━━ SOURCE DATA ━━

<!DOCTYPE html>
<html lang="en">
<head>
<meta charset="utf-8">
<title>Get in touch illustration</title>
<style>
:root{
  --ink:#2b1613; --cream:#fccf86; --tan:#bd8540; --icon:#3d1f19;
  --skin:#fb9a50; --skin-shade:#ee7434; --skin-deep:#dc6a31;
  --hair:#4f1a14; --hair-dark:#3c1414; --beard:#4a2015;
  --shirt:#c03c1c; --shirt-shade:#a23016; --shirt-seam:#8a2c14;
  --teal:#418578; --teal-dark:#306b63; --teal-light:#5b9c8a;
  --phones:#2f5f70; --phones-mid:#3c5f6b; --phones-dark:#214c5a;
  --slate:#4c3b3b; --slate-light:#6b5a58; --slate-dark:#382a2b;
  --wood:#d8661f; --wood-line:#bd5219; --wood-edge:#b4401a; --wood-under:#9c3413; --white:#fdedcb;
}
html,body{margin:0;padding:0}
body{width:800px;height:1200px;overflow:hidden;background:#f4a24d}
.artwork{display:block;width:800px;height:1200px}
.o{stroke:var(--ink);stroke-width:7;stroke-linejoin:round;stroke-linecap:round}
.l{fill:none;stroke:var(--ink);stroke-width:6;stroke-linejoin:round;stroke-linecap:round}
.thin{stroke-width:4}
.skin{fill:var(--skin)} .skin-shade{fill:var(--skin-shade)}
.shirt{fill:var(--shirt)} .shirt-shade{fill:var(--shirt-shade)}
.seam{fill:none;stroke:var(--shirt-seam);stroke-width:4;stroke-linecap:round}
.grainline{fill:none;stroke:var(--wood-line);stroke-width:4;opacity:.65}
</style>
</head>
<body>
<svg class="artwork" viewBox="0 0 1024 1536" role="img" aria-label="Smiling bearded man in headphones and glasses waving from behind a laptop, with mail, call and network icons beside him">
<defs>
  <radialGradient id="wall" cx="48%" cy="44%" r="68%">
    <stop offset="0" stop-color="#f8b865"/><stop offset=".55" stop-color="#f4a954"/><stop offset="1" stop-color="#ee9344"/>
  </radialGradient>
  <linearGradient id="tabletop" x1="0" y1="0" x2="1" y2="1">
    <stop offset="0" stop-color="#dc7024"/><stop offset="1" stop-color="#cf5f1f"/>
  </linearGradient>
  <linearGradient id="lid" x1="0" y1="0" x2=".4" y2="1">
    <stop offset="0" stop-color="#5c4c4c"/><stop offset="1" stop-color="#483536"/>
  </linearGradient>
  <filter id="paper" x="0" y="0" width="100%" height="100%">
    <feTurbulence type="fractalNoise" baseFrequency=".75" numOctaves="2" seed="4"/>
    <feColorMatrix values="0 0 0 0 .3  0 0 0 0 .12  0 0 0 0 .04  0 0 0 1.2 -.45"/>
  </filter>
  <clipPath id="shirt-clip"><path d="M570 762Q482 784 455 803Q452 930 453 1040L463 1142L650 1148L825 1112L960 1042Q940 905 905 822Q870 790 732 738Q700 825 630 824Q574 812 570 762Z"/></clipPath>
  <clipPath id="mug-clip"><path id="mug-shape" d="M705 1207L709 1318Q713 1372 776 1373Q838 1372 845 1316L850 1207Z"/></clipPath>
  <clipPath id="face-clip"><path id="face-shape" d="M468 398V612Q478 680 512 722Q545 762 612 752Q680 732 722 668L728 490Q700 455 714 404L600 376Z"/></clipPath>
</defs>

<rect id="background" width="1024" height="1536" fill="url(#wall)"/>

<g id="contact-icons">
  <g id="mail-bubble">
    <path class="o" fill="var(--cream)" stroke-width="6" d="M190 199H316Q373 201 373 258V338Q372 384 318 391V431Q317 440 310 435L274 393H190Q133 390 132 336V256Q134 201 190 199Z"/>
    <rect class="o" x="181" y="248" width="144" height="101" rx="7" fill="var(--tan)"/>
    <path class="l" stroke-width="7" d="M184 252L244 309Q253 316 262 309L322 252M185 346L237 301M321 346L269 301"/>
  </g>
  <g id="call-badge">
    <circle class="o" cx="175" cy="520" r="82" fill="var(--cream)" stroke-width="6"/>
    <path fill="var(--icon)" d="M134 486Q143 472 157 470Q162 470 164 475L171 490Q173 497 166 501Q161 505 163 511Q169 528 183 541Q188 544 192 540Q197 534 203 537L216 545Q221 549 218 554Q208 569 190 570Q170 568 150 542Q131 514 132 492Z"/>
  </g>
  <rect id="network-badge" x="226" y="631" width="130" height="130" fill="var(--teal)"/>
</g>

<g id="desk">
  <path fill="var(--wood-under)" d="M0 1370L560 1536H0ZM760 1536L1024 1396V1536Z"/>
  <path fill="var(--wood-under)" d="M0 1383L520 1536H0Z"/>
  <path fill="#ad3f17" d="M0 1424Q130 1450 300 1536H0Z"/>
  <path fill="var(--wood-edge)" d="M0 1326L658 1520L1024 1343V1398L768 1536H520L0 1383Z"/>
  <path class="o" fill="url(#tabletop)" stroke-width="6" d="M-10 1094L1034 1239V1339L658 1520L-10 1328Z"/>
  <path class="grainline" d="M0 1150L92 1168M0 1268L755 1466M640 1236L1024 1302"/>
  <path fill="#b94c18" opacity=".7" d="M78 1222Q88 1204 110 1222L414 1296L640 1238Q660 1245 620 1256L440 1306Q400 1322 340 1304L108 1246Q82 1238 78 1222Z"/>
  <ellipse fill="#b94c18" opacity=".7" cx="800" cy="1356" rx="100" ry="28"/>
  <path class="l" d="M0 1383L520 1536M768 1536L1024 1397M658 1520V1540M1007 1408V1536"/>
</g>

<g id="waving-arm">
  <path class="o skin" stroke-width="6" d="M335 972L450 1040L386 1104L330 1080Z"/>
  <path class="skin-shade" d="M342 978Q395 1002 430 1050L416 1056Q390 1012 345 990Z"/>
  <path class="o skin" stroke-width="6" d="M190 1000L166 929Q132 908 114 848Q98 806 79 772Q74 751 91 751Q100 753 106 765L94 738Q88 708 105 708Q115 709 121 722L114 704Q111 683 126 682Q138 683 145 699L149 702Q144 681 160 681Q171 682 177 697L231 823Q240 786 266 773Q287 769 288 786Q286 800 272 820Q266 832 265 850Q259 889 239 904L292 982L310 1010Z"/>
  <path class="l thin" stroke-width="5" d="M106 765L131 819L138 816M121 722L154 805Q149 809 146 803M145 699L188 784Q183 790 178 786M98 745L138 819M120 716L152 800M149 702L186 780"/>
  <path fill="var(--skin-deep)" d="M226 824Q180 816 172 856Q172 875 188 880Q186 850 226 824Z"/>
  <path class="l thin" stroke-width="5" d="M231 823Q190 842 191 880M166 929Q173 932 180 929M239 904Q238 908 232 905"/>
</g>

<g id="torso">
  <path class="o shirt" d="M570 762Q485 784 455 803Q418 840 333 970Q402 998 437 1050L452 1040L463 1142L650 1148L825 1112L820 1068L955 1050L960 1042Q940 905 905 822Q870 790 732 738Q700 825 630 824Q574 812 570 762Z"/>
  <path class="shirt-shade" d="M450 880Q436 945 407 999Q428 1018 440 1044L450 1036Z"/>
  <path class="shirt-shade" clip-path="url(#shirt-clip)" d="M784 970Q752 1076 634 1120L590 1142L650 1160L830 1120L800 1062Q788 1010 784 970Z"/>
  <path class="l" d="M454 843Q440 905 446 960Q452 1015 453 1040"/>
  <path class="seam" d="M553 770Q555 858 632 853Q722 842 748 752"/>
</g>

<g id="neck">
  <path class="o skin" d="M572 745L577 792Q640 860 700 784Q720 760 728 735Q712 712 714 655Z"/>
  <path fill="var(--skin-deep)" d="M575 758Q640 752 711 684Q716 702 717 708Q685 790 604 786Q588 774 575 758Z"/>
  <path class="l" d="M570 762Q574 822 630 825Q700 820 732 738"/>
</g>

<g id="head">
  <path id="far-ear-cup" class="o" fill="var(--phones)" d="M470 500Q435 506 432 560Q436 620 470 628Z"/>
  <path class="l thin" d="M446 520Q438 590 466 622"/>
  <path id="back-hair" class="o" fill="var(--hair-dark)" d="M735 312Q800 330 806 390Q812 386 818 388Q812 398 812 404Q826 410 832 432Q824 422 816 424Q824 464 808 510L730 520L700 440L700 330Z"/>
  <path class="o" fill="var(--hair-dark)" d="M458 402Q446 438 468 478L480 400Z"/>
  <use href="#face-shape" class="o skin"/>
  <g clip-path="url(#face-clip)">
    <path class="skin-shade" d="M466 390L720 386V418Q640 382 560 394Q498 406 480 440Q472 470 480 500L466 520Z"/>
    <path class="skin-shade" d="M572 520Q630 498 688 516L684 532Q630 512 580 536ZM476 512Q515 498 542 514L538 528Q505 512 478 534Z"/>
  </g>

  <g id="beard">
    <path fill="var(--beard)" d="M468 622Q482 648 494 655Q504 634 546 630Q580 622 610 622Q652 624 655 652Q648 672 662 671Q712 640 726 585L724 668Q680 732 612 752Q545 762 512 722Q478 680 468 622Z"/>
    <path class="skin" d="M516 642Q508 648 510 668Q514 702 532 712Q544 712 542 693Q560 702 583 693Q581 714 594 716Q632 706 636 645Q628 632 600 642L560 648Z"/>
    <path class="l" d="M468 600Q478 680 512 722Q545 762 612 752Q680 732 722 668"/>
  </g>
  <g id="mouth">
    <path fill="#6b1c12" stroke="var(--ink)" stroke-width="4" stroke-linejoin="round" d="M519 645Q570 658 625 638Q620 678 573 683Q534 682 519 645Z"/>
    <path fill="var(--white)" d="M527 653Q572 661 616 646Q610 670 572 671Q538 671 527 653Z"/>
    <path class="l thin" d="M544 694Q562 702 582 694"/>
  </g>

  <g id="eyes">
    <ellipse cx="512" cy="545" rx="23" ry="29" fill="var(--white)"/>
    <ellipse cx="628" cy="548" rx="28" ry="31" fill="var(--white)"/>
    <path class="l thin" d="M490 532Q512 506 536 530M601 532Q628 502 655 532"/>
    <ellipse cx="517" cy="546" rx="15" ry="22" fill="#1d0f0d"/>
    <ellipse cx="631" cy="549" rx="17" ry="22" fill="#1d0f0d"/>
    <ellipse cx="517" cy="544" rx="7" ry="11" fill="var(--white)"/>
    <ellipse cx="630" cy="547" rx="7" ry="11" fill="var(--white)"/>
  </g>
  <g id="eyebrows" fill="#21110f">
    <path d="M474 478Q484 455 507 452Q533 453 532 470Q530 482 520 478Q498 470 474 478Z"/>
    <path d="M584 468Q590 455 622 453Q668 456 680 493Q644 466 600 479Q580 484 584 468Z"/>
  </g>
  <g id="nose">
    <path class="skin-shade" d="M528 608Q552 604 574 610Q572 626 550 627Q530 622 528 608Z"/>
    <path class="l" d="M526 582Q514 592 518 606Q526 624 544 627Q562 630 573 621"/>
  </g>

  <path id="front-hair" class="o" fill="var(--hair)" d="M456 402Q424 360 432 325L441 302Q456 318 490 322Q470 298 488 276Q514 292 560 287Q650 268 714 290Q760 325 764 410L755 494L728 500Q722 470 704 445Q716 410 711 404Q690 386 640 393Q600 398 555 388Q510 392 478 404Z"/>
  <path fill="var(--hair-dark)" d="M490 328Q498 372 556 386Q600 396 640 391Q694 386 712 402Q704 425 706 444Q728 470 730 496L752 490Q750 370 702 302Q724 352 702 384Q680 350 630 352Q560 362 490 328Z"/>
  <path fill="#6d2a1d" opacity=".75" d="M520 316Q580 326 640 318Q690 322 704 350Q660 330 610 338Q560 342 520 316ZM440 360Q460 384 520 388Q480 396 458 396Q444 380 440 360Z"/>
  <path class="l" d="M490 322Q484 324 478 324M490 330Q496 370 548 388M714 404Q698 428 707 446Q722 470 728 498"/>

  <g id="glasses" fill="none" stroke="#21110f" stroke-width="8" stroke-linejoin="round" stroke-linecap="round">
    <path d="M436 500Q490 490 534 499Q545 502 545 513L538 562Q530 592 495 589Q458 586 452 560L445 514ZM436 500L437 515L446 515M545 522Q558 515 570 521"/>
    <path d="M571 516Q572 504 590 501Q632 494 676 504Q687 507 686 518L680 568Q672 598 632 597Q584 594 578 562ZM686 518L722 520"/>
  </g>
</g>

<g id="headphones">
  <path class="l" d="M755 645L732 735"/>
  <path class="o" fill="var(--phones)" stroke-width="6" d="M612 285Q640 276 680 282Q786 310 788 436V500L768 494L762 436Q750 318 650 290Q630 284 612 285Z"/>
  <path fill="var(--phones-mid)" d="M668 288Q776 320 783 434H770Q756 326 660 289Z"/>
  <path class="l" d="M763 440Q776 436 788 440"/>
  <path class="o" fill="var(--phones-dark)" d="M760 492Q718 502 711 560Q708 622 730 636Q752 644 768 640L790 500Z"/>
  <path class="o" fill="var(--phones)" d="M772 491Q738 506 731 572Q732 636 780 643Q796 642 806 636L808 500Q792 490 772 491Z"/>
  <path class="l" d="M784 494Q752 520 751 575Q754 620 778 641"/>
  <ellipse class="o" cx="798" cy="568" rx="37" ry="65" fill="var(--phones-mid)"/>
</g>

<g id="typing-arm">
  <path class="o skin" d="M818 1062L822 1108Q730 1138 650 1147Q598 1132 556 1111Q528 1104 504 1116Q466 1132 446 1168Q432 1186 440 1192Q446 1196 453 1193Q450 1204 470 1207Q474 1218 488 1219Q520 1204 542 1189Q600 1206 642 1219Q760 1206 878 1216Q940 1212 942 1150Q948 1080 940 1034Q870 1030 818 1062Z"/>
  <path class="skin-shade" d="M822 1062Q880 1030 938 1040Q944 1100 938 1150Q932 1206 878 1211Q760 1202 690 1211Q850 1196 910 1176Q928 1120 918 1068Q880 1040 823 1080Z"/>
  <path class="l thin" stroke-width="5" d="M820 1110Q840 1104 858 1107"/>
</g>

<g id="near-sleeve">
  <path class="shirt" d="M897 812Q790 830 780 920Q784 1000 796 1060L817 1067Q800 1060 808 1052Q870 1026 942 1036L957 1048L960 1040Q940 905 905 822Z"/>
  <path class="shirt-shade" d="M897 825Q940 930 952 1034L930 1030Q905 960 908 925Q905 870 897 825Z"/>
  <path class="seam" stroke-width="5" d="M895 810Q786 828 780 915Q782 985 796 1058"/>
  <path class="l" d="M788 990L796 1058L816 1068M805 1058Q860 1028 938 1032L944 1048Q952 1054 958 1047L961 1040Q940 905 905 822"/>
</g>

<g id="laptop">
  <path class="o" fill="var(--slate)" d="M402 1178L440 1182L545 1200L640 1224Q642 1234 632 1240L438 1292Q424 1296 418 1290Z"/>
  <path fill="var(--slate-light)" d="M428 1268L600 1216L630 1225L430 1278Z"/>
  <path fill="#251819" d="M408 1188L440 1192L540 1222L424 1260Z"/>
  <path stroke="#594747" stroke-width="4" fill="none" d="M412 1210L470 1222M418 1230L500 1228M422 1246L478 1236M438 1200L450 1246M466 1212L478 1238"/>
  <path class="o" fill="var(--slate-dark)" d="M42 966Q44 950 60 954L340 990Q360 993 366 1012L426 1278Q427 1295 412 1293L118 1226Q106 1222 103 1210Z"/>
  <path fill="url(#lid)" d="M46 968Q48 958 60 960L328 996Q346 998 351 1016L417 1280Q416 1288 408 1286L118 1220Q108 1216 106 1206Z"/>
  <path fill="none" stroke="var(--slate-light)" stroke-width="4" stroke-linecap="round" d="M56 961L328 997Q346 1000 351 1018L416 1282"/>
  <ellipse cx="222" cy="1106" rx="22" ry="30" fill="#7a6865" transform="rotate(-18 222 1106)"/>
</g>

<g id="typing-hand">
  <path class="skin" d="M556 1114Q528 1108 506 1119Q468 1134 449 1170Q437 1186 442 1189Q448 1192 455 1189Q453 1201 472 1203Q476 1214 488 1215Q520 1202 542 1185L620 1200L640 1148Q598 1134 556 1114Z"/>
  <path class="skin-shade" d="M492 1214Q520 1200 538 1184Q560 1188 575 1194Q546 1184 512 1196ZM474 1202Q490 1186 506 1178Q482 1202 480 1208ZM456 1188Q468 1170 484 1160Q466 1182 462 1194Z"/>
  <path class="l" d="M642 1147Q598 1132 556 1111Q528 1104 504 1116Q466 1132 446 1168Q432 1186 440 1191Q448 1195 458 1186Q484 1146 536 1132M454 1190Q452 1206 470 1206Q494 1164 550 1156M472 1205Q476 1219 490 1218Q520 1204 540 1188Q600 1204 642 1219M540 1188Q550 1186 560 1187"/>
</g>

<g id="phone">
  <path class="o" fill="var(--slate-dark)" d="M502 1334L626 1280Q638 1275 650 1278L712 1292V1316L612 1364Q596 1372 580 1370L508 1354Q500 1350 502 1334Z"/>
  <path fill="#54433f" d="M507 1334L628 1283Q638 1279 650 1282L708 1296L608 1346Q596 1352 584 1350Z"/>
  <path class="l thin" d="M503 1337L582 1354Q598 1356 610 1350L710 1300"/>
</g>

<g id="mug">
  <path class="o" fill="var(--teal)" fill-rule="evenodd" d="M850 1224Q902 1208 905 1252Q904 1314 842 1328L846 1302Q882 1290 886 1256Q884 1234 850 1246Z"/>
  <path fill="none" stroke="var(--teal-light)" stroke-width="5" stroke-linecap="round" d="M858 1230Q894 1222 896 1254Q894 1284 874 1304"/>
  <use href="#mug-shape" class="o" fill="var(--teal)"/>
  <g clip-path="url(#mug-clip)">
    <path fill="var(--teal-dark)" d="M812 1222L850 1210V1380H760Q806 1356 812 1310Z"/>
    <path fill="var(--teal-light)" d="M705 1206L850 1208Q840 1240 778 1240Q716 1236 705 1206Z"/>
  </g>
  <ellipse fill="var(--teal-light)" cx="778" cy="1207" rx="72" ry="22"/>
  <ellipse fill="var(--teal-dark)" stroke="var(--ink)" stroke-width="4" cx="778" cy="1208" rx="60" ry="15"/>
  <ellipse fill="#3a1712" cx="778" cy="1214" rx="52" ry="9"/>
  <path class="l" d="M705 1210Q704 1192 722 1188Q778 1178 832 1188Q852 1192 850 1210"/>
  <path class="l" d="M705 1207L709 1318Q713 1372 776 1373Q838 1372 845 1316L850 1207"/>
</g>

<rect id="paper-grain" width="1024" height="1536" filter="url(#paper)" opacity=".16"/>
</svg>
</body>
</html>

━━━

WHAT YOU WILL DO: If a line in the material above contains the word "radialGradient", copy it.

RESPONSE TO THE TASK:
  <radialGradient id="wall" cx="48%" cy="44%" r="68%">
  </radialGradient>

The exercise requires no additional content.